It's in a two-week release at House on RCA, with showtimes for this week set at 3.45 and 7pm with Q-and-A sessions after the 7pm shows Friday to Sunday. Rated 13+.
Yak: The Giant King (ยักษ์) – Here's another animated feature about robots, but this one has a Thai twist, with the Ramayana serving as the main inspiration. It takes place a million years after a war between Rama's robot army and the giants, with the giant king waking up to find himself chained to one of his former enemies, a little Hanuman robot. Neither remember who they are, and so they become friends and set off on an adventure to free themselves. Released by Sahamongkolfilm International, this is the second Thai animated feature film this year following Echo Planet. There's even an English soundtrack with Thai subtitles at CentralWorld, Emporium, Esplanade Ratchada and Paragon. Rated G.
Taken 2 – Liam Neeson is back to kick more butts in this sequel to the hard-hitting 2008 kidnapping thriller. Four years ago, he took brutal action after his daughter was abducted by a white-slavery ring in Paris. Now, he and his ex-wife are taken hostage in retaliation. Famke Janssen, Maggie Grace and Rade Serbedzija also star. Critical reception, so far, is mixed. But if you liked what you saw in the first Taken, then you'll probably like this. Rated 15+.
Won’t Back Down – Maggie Gyllenhaal and Viola Davis star in this fact-based drama as two determined mothers who risk everything as they battle an entrenched bureaucracy in an effort to transform their children's failing inner-city school. Holly Hunter also stars. Critical reception is mixed, though there's praise for the way this social-problem movie highlights hot-button issues. At Major Cineplex. Rated 13+.
Finding Nemo – You'll have to wear special glasses if you want to see Pixar's much-acclaimed 2003 talking-fish tale again. It’s the story of a neurotic little single-dad clownfish who sets out on an epic quest to find his missing son around Australia's Great Barrier Reef. Albert Brooks and Ellen Degeneres are among the main voice cast. In 3D. Rated G.
You're My Pet – This South Korean romantic comedy is based on the manga by Yayoi Ogawa, which was previously done as a hit TV series. Kim Ha-neul stars as a young single woman on the rebound from a bad relationship. She comes across a young injured homeless man (Jang Keun-suk) living in a cardboard box and decides to adopt him as her pet. She names him Momo, after her beloved pet dog from childhood. Eventually, she develops strong feelings for the unusual young man, and also struggles to keep her "pet" a secret from co-workers and friends. At Apex Siam Square.
Roman de gare (Crossed Tracks) – Claude Lelouch directs this critically acclaimed 2007 thriller starring Fanny Ardant, Audrey Dana and Dominique Pinon. It follows a novelist whose books may have been ghostwritten by a serial killer. It's in French with English subtitles at 7.30pm on Wednesday, October 10 at the Alliance Française.

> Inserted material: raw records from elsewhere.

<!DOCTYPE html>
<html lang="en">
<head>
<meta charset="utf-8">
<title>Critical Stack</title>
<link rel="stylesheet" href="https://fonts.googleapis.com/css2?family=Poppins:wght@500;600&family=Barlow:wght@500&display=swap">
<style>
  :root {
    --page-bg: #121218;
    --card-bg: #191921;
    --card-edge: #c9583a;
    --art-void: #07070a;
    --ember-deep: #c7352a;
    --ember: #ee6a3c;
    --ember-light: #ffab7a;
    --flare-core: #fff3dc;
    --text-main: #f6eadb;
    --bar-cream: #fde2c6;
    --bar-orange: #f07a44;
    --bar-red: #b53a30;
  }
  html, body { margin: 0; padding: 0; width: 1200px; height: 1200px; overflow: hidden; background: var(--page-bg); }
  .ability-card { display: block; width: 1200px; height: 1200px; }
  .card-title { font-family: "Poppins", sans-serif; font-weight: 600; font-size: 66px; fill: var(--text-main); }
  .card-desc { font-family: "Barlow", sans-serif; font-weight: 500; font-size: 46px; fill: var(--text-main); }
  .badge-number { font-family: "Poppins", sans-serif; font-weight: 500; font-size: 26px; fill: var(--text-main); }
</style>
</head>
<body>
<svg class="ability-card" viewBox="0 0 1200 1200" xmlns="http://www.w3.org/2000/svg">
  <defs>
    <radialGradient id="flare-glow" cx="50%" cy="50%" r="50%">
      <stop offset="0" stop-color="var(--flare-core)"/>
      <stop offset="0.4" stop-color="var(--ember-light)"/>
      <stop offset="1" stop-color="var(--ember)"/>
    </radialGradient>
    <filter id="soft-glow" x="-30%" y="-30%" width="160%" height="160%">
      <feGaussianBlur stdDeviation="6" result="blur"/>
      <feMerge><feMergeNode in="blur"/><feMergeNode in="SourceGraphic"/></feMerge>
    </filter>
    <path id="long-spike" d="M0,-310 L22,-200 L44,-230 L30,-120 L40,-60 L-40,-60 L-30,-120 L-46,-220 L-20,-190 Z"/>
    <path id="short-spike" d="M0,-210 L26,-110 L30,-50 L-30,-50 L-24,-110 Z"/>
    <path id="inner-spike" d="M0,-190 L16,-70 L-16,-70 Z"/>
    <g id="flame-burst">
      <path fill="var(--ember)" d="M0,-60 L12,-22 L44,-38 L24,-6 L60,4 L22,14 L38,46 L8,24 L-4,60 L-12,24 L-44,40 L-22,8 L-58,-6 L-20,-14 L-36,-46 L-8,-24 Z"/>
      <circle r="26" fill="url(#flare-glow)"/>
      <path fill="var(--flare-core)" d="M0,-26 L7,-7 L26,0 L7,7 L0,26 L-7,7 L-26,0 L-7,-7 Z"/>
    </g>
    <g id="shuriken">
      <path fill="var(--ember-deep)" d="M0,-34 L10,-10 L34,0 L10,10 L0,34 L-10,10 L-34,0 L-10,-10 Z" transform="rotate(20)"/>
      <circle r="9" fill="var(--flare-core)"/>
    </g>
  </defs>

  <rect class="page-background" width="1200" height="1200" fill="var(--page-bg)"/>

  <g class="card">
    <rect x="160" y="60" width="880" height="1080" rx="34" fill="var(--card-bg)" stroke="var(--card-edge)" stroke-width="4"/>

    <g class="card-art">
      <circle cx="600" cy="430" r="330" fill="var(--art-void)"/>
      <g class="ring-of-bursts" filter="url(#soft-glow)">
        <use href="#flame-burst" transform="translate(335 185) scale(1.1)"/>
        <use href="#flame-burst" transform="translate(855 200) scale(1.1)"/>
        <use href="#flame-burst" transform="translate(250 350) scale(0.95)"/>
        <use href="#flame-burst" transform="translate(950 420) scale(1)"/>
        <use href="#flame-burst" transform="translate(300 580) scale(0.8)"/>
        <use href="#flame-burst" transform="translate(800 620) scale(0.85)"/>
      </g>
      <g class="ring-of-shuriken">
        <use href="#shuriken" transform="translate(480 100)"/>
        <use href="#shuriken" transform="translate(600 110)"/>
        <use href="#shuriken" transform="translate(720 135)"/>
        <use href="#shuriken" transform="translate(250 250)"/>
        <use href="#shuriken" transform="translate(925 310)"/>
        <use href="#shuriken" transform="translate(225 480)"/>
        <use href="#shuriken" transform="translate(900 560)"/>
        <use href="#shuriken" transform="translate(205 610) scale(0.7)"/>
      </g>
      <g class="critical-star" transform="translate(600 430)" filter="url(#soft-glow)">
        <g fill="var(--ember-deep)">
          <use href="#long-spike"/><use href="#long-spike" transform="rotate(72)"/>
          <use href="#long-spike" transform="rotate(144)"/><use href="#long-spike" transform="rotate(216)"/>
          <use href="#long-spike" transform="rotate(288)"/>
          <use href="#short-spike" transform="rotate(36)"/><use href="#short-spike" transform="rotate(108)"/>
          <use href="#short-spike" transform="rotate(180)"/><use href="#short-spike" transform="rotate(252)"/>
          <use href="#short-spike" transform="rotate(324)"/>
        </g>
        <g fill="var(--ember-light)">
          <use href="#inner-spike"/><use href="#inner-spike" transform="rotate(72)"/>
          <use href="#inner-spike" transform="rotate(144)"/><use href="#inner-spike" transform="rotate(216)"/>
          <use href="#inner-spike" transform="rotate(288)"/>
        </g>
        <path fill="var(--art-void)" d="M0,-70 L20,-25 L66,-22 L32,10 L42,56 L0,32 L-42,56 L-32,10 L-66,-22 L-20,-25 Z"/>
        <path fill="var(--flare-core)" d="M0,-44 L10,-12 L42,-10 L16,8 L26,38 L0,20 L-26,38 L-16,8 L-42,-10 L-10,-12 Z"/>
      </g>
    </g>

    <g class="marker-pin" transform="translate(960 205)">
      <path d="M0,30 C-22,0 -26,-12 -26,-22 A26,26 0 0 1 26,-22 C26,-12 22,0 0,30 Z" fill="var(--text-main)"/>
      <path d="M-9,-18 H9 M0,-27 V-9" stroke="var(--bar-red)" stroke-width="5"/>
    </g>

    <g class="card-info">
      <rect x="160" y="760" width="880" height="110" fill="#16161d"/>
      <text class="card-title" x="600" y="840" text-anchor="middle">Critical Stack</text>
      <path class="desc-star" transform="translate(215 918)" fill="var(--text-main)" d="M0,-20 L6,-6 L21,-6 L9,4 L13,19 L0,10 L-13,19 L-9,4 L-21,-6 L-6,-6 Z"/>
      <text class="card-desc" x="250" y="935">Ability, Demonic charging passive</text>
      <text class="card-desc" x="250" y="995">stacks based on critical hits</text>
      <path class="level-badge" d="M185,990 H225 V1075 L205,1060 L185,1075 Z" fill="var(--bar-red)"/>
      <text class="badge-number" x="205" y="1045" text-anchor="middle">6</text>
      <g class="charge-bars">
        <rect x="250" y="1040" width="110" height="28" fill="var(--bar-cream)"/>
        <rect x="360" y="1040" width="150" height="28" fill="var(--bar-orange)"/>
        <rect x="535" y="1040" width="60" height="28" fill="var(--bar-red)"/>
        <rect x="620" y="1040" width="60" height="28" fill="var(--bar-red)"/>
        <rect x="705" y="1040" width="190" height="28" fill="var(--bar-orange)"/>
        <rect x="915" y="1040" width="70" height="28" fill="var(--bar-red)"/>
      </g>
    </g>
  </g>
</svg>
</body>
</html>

Human Rights Film Series: Movies for Life – Amnesty International Thailand has organised a movie series to mark the 10th World Day Against the Death Penalty on October 10. The series, running October 10 to 12 at the Alliance Française, will consist of four films, the 2011 death-row documentary Into the Abyss, the Kevin Spacey drama The Life of David Gale, Lars von Trier's Dancer in the Dark starring Björk and the woman-on-death-row documentary Crime After Crime, along with other activities. See the Facebook events page for the schedule (in Thai).